UB40 are a British Pop / Reggae group that formed in December 1978 in south Birmingham, England. The ethnic makeup of the band’s original line-up was diverse, with musicians of English, Irish, Jamaican, Scottish and Yemeni parentage. UB40 have sold over 70 million records.

One in Ten was a single by UB40 released in 1981 from their second album Present Arms. It reached No. 7 on the UK Singles Chart. The song title refers to the number 9.6, being the percentage of the local workforce claiming unemployment benefit in the West Midlands in the summer of 1981 when the song was released.

I am a one in ten
A number on a list
I am a one in ten
Even though I don’t exist
Nobody knows me
But I’m always there
Statistical reminder of a world that doesn’t care

My arms enfold the dole queue
Malnutrition dulls my hair
My eyes are black and lifeless
With an underprivileged stare
I’m the beggar on the corner
Will no one spare a dime
I’m the child that never learns to read
Because no one spared the time

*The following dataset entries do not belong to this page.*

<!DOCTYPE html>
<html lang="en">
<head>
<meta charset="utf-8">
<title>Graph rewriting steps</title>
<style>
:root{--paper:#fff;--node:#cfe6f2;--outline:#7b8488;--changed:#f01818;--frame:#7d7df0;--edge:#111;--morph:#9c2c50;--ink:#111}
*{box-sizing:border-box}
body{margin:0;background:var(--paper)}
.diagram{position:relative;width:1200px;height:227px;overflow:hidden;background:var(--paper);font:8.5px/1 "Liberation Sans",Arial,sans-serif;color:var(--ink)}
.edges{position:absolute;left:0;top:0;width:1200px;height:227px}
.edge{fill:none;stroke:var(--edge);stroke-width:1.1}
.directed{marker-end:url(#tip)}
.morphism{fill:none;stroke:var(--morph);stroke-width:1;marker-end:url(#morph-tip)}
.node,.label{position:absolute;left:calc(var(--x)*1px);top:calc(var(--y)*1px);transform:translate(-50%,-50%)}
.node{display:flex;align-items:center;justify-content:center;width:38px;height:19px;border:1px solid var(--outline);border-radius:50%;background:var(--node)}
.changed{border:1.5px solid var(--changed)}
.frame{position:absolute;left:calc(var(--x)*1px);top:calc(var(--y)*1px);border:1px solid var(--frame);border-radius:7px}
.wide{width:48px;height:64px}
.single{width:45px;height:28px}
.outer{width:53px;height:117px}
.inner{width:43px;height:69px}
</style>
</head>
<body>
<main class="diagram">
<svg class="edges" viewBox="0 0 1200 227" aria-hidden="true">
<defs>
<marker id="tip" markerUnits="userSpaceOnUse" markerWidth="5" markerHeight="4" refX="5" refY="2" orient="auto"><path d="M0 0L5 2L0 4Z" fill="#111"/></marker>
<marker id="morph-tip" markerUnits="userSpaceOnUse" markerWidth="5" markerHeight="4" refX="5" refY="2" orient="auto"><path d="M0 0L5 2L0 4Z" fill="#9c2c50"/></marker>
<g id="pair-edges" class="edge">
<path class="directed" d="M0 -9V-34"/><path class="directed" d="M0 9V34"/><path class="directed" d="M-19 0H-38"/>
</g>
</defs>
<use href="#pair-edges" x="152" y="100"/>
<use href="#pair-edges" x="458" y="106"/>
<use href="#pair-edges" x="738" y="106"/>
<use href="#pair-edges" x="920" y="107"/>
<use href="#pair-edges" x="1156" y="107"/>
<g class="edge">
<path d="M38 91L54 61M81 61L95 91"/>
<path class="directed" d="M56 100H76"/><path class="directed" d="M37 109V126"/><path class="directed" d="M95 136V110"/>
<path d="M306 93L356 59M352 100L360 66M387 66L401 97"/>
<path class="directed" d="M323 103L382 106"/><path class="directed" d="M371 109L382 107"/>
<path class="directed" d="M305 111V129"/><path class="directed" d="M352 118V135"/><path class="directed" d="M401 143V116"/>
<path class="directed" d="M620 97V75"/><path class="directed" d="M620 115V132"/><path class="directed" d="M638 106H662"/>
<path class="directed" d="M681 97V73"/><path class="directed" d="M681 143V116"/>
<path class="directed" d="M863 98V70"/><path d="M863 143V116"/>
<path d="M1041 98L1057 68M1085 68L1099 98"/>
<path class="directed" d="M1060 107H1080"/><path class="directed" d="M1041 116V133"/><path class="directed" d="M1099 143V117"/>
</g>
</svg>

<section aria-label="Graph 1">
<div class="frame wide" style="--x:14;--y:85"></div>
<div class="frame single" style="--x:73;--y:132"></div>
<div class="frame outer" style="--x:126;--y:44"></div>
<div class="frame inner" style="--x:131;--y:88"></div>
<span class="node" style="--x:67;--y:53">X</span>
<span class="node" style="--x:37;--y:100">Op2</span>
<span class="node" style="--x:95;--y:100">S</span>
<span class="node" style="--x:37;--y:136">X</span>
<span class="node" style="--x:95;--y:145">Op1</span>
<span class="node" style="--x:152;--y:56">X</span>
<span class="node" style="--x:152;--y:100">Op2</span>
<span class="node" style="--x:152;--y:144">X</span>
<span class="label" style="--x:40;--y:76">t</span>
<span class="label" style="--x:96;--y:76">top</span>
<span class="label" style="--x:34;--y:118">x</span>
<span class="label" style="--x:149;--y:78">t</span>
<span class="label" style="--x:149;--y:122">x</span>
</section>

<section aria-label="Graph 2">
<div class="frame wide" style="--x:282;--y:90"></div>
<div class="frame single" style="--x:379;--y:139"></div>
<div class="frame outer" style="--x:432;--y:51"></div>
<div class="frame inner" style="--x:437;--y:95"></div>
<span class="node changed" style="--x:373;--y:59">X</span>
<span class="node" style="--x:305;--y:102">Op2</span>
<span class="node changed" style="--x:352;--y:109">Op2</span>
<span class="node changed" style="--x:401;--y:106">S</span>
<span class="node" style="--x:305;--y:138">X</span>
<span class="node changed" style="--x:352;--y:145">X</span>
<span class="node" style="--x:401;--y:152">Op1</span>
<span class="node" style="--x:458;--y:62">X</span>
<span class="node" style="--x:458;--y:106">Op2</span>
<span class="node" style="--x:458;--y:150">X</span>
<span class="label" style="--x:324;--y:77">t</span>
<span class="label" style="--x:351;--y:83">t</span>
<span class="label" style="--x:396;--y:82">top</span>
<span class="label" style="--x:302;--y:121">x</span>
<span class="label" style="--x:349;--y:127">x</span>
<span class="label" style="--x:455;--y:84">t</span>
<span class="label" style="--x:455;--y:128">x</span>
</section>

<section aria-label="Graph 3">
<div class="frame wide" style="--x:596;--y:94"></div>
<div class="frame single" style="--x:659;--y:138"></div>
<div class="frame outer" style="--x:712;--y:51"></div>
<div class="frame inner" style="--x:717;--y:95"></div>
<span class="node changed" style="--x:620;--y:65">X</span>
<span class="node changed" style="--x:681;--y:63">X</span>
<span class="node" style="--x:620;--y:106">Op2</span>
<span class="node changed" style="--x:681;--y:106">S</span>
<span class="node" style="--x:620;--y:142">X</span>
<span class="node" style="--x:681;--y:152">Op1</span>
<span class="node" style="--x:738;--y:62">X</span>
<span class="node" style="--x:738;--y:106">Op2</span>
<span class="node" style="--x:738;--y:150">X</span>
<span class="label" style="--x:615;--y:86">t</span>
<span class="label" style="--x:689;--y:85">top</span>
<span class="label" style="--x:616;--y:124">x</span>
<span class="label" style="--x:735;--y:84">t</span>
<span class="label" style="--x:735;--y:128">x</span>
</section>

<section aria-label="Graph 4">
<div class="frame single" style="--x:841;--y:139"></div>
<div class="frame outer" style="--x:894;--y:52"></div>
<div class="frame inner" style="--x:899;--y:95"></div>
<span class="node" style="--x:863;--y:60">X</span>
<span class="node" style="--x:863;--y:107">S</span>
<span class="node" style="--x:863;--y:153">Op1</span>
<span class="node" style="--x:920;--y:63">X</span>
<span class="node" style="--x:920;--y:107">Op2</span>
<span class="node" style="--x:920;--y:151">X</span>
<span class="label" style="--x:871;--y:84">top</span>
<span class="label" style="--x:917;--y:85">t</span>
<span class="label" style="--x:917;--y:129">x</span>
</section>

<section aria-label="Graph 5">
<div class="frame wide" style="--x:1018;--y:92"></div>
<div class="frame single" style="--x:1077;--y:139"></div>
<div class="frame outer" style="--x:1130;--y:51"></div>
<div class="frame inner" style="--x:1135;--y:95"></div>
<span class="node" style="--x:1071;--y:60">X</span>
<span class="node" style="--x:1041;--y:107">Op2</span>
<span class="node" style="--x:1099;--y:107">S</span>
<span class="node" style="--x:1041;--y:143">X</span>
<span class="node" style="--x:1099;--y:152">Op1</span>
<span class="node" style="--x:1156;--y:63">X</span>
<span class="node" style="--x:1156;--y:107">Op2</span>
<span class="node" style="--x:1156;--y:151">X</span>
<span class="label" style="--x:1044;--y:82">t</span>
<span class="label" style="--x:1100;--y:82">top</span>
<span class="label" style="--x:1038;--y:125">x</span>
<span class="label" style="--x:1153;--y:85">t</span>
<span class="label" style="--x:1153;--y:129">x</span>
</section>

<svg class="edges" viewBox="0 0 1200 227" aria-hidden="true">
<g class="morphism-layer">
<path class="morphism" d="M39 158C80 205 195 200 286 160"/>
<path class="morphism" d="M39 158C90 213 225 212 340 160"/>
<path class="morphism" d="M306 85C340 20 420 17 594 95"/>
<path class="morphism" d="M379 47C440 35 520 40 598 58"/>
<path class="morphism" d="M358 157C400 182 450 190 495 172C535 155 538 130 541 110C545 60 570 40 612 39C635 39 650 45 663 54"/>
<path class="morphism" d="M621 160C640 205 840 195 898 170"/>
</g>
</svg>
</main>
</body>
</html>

I am a one in ten
A number on a list
I am a one in ten
Even though I don’t exist
Nobody knows me
But I’m always there
Statistical reminder of a world that doesn’t care

I’m the murderer and the victim
The license with the gun
I’m a sad and bruised old lady
In an ally in a slum
I’m a middle aged businessman
With chronic heart disease
I’m another teenage suicide
In a street that has no trees

I am a one in ten
A number on a list
I am a one in ten
Even though I don’t exist
Nobody knows me
But I’m always there
Statistical reminder of a world that doesn’t care

I’m a starving third world mother
A refugee without a home
I’m a house wife hooked on Valium
I’m a pensioner alone
I’m a cancer ridden specter
Discovering the earth
I’m another hungry baby
I’m an accident of birth

I am a one in ten
A number on a list
I am a one in ten
Even though I don’t exist
Nobody knows me
But I’m always there
Statistical reminder of a world that doesn’t care

I am a one in ten
A number on a list
I am a one in ten
Even though I don’t exist
Nobody knows me
But I’m always there
Statistical reminder of a world that doesn’t care